- [YOUR GOAL]
Please repeat every entry exactly as given, apart from dropping the images.
STORED DATA START
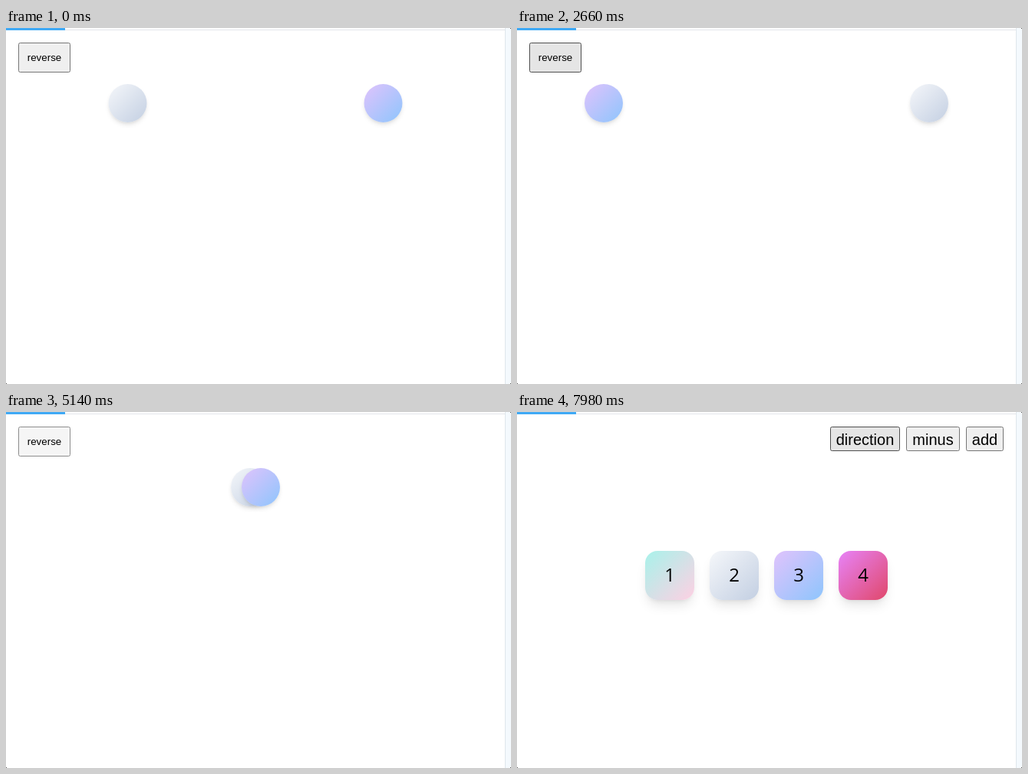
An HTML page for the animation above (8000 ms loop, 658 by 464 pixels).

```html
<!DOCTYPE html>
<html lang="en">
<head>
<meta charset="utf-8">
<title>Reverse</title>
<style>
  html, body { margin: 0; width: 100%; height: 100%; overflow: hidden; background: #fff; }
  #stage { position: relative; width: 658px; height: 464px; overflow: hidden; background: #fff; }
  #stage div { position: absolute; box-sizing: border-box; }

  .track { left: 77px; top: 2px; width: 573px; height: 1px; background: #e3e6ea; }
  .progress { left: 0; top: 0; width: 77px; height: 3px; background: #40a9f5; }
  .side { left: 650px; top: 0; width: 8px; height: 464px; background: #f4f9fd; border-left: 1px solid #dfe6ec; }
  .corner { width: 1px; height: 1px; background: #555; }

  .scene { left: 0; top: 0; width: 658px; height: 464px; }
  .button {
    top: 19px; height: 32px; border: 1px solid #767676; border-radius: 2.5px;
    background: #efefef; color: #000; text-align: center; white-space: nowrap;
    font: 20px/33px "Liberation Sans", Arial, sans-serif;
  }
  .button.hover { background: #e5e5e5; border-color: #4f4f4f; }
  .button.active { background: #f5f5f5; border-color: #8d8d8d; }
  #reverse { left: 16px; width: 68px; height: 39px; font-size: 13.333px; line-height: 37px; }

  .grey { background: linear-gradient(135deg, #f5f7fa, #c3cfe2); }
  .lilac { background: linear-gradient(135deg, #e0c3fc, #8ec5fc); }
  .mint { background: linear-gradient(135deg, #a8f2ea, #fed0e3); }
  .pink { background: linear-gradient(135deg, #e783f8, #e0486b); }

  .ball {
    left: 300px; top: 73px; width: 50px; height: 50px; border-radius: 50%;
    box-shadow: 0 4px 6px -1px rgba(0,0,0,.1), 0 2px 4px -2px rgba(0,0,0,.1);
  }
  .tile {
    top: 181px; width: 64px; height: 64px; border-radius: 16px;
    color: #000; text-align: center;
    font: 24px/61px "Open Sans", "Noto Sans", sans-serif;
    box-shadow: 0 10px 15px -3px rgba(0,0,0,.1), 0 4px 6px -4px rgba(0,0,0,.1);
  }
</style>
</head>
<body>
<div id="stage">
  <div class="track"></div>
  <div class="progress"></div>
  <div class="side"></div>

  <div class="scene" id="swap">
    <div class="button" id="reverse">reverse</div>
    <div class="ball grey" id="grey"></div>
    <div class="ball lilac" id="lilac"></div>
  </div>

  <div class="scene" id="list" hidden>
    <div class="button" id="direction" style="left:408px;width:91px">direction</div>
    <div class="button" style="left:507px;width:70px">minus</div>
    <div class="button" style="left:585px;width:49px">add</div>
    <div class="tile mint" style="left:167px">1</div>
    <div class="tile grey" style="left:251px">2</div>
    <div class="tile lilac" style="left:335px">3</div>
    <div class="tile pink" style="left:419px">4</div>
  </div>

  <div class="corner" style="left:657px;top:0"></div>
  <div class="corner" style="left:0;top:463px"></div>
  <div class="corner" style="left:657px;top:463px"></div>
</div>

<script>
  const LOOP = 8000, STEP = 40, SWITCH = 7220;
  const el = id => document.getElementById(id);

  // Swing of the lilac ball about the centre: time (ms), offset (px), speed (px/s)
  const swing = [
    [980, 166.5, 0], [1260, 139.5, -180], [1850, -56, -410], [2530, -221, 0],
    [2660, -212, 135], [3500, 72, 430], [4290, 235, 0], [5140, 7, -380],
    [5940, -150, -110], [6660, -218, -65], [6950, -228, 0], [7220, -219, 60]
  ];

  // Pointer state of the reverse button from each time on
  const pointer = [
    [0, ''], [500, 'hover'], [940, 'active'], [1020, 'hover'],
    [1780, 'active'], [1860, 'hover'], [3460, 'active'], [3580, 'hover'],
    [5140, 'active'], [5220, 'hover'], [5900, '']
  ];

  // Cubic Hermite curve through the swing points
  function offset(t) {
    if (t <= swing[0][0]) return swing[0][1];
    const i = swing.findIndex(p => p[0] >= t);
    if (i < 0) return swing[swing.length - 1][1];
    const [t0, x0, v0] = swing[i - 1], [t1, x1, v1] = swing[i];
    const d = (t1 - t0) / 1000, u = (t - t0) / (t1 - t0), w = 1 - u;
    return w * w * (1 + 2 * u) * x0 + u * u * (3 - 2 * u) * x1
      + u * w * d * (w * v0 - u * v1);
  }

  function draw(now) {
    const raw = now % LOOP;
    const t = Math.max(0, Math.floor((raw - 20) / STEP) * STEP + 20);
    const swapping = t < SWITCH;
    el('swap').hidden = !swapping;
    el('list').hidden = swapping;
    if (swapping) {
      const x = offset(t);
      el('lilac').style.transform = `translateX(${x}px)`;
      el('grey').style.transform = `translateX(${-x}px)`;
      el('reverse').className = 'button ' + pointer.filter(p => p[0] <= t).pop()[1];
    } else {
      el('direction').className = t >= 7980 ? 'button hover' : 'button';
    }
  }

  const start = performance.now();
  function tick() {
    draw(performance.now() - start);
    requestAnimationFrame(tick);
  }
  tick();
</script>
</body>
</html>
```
STORED DATA END
- [SOLUTION FOR THIS TASK]
An HTML page for the animation above (8000 ms loop, 658 by 464 pixels).

```html
<!DOCTYPE html>
<html lang="en">
<head>
<meta charset="utf-8">
<title>Reverse</title>
<style>
  html, body { margin: 0; width: 100%; height: 100%; overflow: hidden; background: #fff; }
  #stage { position: relative; width: 658px; height: 464px; overflow: hidden; background: #fff; }
  #stage div { position: absolute; box-sizing: border-box; }

  .track { left: 77px; top: 2px; width: 573px; height: 1px; background: #e3e6ea; }
  .progress { left: 0; top: 0; width: 77px; height: 3px; background: #40a9f5; }
  .side { left: 650px; top: 0; width: 8px; height: 464px; background: #f4f9fd; border-left: 1px solid #dfe6ec; }
  .corner { width: 1px; height: 1px; background: #555; }

  .scene { left: 0; top: 0; width: 658px; height: 464px; }
  .button {
    top: 19px; height: 32px; border: 1px solid #767676; border-radius: 2.5px;
    background: #efefef; color: #000; text-align: center; white-space: nowrap;
    font: 20px/33px "Liberation Sans", Arial, sans-serif;
  }
  .button.hover { background: #e5e5e5; border-color: #4f4f4f; }
  .button.active { background: #f5f5f5; border-color: #8d8d8d; }
  #reverse { left: 16px; width: 68px; height: 39px; font-size: 13.333px; line-height: 37px; }

  .grey { background: linear-gradient(135deg, #f5f7fa, #c3cfe2); }
  .lilac { background: linear-gradient(135deg, #e0c3fc, #8ec5fc); }
  .mint { background: linear-gradient(135deg, #a8f2ea, #fed0e3); }
  .pink { background: linear-gradient(135deg, #e783f8, #e0486b); }

  .ball {
    left: 300px; top: 73px; width: 50px; height: 50px; border-radius: 50%;
    box-shadow: 0 4px 6px -1px rgba(0,0,0,.1), 0 2px 4px -2px rgba(0,0,0,.1);
  }
  .tile {
    top: 181px; width: 64px; height: 64px; border-radius: 16px;
    color: #000; text-align: center;
    font: 24px/61px "Open Sans", "Noto Sans", sans-serif;
    box-shadow: 0 10px 15px -3px rgba(0,0,0,.1), 0 4px 6px -4px rgba(0,0,0,.1);
  }
</style>
</head>
<body>
<div id="stage">
  <div class="track"></div>
  <div class="progress"></div>
  <div class="side"></div>

  <div class="scene" id="swap">
    <div class="button" id="reverse">reverse</div>
    <div class="ball grey" id="grey"></div>
    <div class="ball lilac" id="lilac"></div>
  </div>

  <div class="scene" id="list" hidden>
    <div class="button" id="direction" style="left:408px;width:91px">direction</div>
    <div class="button" style="left:507px;width:70px">minus</div>
    <div class="button" style="left:585px;width:49px">add</div>
    <div class="tile mint" style="left:167px">1</div>
    <div class="tile grey" style="left:251px">2</div>
    <div class="tile lilac" style="left:335px">3</div>
    <div class="tile pink" style="left:419px">4</div>
  </div>

  <div class="corner" style="left:657px;top:0"></div>
  <div class="corner" style="left:0;top:463px"></div>
  <div class="corner" style="left:657px;top:463px"></div>
</div>

<script>
  const LOOP = 8000, STEP = 40, SWITCH = 7220;
  const el = id => document.getElementById(id);

  // Swing of the lilac ball about the centre: time (ms), offset (px), speed (px/s)
  const swing = [
    [980, 166.5, 0], [1260, 139.5, -180], [1850, -56, -410], [2530, -221, 0],
    [2660, -212, 135], [3500, 72, 430], [4290, 235, 0], [5140, 7, -380],
    [5940, -150, -110], [6660, -218, -65], [6950, -228, 0], [7220, -219, 60]
  ];

  // Pointer state of the reverse button from each time on
  const pointer = [
    [0, ''], [500, 'hover'], [940, 'active'], [1020, 'hover'],
    [1780, 'active'], [1860, 'hover'], [3460, 'active'], [3580, 'hover'],
    [5140, 'active'], [5220, 'hover'], [5900, '']
  ];

  // Cubic Hermite curve through the swing points
  function offset(t) {
    if (t <= swing[0][0]) return swing[0][1];
    const i = swing.findIndex(p => p[0] >= t);
    if (i < 0) return swing[swing.length - 1][1];
    const [t0, x0, v0] = swing[i - 1], [t1, x1, v1] = swing[i];
    const d = (t1 - t0) / 1000, u = (t - t0) / (t1 - t0), w = 1 - u;
    return w * w * (1 + 2 * u) * x0 + u * u * (3 - 2 * u) * x1
      + u * w * d * (w * v0 - u * v1);
  }

  function draw(now) {
    const raw = now % LOOP;
    const t = Math.max(0, Math.floor((raw - 20) / STEP) * STEP + 20);
    const swapping = t < SWITCH;
    el('swap').hidden = !swapping;
    el('list').hidden = swapping;
    if (swapping) {
      const x = offset(t);
      el('lilac').style.transform = `translateX(${x}px)`;
      el('grey').style.transform = `translateX(${-x}px)`;
      el('reverse').className = 'button ' + pointer.filter(p => p[0] <= t).pop()[1];
    } else {
      el('direction').className = t >= 7980 ? 'button hover' : 'button';
    }
  }

  const start = performance.now();
  function tick() {
    draw(performance.now() - start);
    requestAnimationFrame(tick);
  }
  tick();
</script>
</body>
</html>
```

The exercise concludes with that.